Return each line of the records below in which the string "canvas" turns up.
[Opening RECORDS TO USE section]
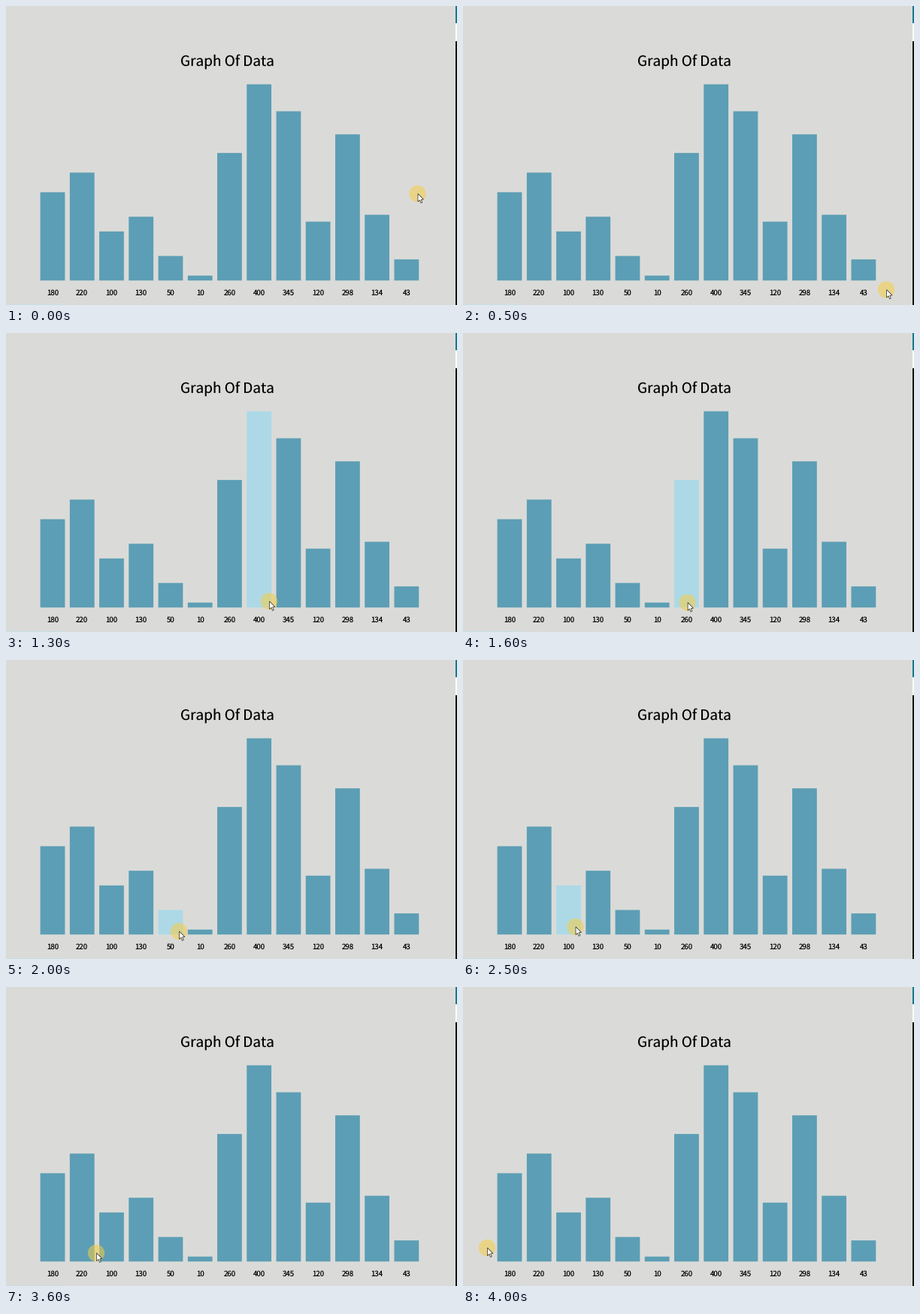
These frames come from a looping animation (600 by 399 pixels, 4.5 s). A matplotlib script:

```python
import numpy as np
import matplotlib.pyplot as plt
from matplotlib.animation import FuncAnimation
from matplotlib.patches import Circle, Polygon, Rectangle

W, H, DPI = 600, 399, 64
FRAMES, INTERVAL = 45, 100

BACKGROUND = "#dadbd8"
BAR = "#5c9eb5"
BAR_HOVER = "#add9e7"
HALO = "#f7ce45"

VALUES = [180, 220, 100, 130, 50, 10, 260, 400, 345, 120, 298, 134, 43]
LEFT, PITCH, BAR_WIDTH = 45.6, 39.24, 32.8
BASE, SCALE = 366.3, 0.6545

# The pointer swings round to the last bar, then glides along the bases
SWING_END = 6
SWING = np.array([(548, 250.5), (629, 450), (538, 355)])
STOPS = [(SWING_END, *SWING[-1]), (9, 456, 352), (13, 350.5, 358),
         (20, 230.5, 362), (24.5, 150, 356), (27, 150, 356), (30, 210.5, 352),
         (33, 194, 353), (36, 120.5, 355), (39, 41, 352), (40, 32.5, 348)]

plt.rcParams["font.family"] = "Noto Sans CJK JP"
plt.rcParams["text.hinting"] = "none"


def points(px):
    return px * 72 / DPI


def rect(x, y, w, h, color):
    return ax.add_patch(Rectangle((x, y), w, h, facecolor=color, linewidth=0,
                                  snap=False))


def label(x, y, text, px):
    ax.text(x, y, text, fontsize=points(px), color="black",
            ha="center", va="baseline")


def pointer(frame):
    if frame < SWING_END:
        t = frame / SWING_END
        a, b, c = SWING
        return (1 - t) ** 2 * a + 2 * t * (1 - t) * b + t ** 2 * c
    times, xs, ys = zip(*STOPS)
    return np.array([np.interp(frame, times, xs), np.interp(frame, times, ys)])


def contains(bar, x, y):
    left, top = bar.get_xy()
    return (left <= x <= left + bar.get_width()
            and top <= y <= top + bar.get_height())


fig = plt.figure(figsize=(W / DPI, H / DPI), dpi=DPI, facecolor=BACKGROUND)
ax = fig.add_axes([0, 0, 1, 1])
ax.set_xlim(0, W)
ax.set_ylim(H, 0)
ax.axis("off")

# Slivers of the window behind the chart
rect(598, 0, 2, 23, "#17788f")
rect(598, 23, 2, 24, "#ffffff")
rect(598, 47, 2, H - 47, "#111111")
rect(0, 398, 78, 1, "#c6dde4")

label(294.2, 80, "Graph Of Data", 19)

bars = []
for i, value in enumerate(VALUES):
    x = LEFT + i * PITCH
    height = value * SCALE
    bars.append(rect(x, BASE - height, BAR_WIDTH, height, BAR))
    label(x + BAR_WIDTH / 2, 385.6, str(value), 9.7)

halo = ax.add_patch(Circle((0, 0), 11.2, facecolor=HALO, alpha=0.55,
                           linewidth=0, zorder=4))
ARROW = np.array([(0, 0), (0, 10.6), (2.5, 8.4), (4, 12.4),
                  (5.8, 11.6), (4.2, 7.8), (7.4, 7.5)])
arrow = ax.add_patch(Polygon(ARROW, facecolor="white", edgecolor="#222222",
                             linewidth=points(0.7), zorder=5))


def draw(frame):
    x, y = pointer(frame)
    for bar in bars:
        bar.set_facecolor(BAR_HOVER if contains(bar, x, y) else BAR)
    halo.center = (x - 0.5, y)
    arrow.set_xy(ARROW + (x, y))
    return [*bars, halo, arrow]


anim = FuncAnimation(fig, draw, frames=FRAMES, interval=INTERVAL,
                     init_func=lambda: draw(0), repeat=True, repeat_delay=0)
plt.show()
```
[Closing RECORDS TO USE section]
[Opening RECORDS TO USE section]
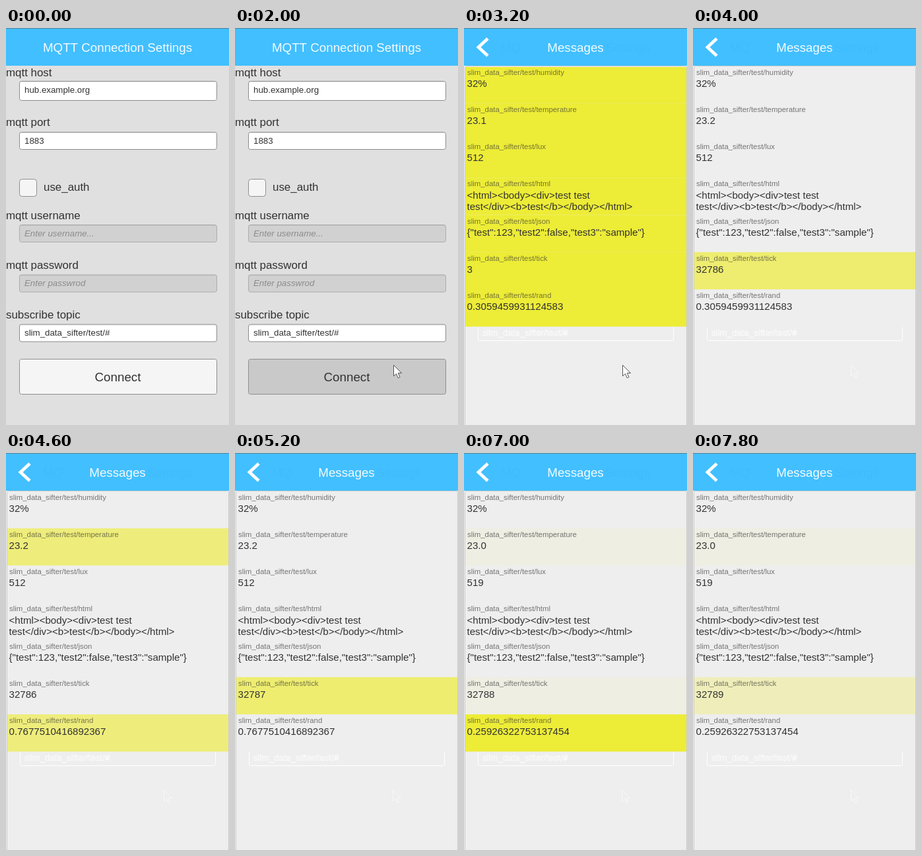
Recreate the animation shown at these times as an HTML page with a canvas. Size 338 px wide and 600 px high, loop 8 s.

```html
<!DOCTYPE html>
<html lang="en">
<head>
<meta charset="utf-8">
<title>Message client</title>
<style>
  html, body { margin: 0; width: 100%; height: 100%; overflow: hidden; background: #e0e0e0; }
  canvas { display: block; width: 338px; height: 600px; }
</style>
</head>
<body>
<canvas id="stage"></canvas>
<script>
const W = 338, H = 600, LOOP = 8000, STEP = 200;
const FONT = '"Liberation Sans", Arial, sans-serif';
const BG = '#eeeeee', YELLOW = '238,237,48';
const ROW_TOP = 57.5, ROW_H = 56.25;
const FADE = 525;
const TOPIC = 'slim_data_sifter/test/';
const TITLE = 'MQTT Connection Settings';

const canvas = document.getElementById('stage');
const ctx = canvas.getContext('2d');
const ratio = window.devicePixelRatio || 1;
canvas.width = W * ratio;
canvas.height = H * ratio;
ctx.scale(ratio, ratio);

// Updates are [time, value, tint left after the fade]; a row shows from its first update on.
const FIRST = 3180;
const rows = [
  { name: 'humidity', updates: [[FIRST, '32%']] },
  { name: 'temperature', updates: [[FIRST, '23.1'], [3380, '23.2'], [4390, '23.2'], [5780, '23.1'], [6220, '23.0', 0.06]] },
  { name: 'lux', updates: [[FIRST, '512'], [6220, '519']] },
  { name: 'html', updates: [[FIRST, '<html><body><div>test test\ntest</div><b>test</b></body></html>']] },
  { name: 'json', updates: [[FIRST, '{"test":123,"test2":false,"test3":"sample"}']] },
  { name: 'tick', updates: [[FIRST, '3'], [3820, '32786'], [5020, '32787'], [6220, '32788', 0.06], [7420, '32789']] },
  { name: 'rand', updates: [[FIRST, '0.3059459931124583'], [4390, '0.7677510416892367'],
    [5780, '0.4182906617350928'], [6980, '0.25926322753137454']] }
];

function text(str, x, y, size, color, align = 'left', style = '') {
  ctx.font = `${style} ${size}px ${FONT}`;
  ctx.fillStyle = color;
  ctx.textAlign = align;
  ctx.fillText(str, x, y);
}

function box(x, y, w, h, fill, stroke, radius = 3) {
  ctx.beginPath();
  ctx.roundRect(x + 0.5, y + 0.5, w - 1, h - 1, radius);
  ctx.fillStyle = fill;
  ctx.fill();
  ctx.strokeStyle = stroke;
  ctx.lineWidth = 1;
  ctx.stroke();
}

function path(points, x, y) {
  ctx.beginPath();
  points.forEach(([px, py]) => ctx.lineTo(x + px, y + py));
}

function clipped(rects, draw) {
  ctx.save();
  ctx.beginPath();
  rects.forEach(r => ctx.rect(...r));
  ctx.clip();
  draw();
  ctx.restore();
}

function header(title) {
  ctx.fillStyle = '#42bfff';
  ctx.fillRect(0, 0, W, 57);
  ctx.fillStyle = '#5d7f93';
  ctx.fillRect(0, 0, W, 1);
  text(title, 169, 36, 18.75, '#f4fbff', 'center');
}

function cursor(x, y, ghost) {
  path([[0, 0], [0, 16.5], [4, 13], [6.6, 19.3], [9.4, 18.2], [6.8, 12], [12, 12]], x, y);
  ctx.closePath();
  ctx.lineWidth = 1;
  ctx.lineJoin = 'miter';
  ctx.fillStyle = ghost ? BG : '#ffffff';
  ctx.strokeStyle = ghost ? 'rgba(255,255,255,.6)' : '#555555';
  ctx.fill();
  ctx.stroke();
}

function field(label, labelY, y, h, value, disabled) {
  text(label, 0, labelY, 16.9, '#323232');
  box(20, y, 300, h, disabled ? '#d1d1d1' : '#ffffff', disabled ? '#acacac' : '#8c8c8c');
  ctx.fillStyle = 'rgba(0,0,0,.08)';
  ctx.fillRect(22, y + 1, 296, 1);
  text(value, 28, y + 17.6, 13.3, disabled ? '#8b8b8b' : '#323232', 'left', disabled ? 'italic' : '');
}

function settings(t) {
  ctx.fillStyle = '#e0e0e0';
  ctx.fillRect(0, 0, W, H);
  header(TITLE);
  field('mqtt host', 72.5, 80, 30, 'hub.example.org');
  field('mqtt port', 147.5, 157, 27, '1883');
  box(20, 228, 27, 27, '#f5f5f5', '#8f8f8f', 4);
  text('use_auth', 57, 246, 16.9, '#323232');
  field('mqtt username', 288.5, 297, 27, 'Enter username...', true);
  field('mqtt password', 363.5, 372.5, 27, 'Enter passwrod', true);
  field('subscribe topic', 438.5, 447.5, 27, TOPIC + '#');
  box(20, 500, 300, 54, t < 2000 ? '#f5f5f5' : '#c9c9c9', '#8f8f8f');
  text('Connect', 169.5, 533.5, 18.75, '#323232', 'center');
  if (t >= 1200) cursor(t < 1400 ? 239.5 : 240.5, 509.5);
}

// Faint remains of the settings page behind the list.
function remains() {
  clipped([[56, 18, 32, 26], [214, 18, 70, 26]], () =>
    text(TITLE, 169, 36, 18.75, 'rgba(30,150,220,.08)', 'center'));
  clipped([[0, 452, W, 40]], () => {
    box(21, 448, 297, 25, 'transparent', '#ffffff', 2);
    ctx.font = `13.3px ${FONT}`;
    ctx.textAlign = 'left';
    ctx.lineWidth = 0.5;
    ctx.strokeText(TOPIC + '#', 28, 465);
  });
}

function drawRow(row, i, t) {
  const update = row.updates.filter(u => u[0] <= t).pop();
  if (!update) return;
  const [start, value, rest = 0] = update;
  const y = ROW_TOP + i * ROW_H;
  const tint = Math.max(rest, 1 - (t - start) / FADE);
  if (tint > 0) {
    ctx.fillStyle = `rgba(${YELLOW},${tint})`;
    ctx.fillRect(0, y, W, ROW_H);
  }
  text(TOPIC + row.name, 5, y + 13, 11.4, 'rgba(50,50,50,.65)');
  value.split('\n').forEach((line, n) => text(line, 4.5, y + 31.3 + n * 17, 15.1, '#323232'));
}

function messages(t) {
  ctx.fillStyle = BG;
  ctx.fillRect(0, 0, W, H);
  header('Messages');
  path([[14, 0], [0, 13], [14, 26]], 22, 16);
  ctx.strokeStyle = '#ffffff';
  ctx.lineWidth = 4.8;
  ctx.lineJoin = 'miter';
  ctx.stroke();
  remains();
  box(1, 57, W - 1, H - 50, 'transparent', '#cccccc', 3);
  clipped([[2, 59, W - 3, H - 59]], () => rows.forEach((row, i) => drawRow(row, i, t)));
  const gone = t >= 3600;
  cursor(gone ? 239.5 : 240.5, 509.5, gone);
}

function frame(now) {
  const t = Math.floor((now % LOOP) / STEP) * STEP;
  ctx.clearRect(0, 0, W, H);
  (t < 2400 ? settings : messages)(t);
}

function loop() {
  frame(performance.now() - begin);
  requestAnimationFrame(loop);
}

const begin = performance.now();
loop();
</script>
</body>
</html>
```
[Closing RECORDS TO USE section]
[Opening RECORDS TO USE section]
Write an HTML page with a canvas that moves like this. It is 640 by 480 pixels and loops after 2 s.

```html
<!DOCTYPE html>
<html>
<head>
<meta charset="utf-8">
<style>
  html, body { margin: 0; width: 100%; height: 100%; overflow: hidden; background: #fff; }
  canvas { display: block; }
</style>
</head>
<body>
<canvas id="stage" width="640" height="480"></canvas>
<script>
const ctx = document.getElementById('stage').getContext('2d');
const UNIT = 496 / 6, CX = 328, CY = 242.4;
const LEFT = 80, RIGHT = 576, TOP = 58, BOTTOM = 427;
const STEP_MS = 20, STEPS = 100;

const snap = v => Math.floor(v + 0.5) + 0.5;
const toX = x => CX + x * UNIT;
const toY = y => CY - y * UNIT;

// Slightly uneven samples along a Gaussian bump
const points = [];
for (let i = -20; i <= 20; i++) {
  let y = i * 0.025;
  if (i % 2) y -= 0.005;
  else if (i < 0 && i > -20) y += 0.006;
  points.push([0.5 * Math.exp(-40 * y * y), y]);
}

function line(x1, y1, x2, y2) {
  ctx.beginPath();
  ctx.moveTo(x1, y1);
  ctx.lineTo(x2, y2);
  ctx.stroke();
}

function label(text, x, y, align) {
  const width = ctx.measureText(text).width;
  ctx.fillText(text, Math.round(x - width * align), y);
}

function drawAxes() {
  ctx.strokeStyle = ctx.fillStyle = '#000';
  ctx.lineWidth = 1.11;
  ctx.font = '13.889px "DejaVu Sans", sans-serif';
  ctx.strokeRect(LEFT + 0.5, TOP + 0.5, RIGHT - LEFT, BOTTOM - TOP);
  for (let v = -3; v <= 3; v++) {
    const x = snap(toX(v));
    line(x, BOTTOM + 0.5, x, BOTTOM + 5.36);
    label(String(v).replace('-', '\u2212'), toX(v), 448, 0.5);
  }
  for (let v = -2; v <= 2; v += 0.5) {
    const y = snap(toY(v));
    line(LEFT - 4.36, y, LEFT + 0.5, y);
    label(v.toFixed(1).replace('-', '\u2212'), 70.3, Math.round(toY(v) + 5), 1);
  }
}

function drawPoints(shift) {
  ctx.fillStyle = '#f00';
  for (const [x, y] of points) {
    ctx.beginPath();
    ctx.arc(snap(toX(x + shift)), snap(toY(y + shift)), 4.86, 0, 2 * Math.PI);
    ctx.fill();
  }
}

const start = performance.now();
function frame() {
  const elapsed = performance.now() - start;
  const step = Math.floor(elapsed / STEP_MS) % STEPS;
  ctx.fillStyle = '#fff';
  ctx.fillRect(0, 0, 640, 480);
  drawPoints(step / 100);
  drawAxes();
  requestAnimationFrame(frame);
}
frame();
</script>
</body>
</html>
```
[Closing RECORDS TO USE section]
• _ANSWER SPACE_:
Recreate the animation shown at these times as an HTML page with a canvas. Size 338 px wide and 600 px high, loop 8 s.
  canvas { display: block; width: 338px; height: 600px; }
<canvas id="stage"></canvas>
const canvas = document.getElementById('stage');
const ctx = canvas.getContext('2d');
canvas.width = W * ratio;
canvas.height = H * ratio;
Write an HTML page with a canvas that moves like this. It is 640 by 480 pixels and loops after 2 s.
  canvas { display: block; }
<canvas id="stage" width="640" height="480"></canvas>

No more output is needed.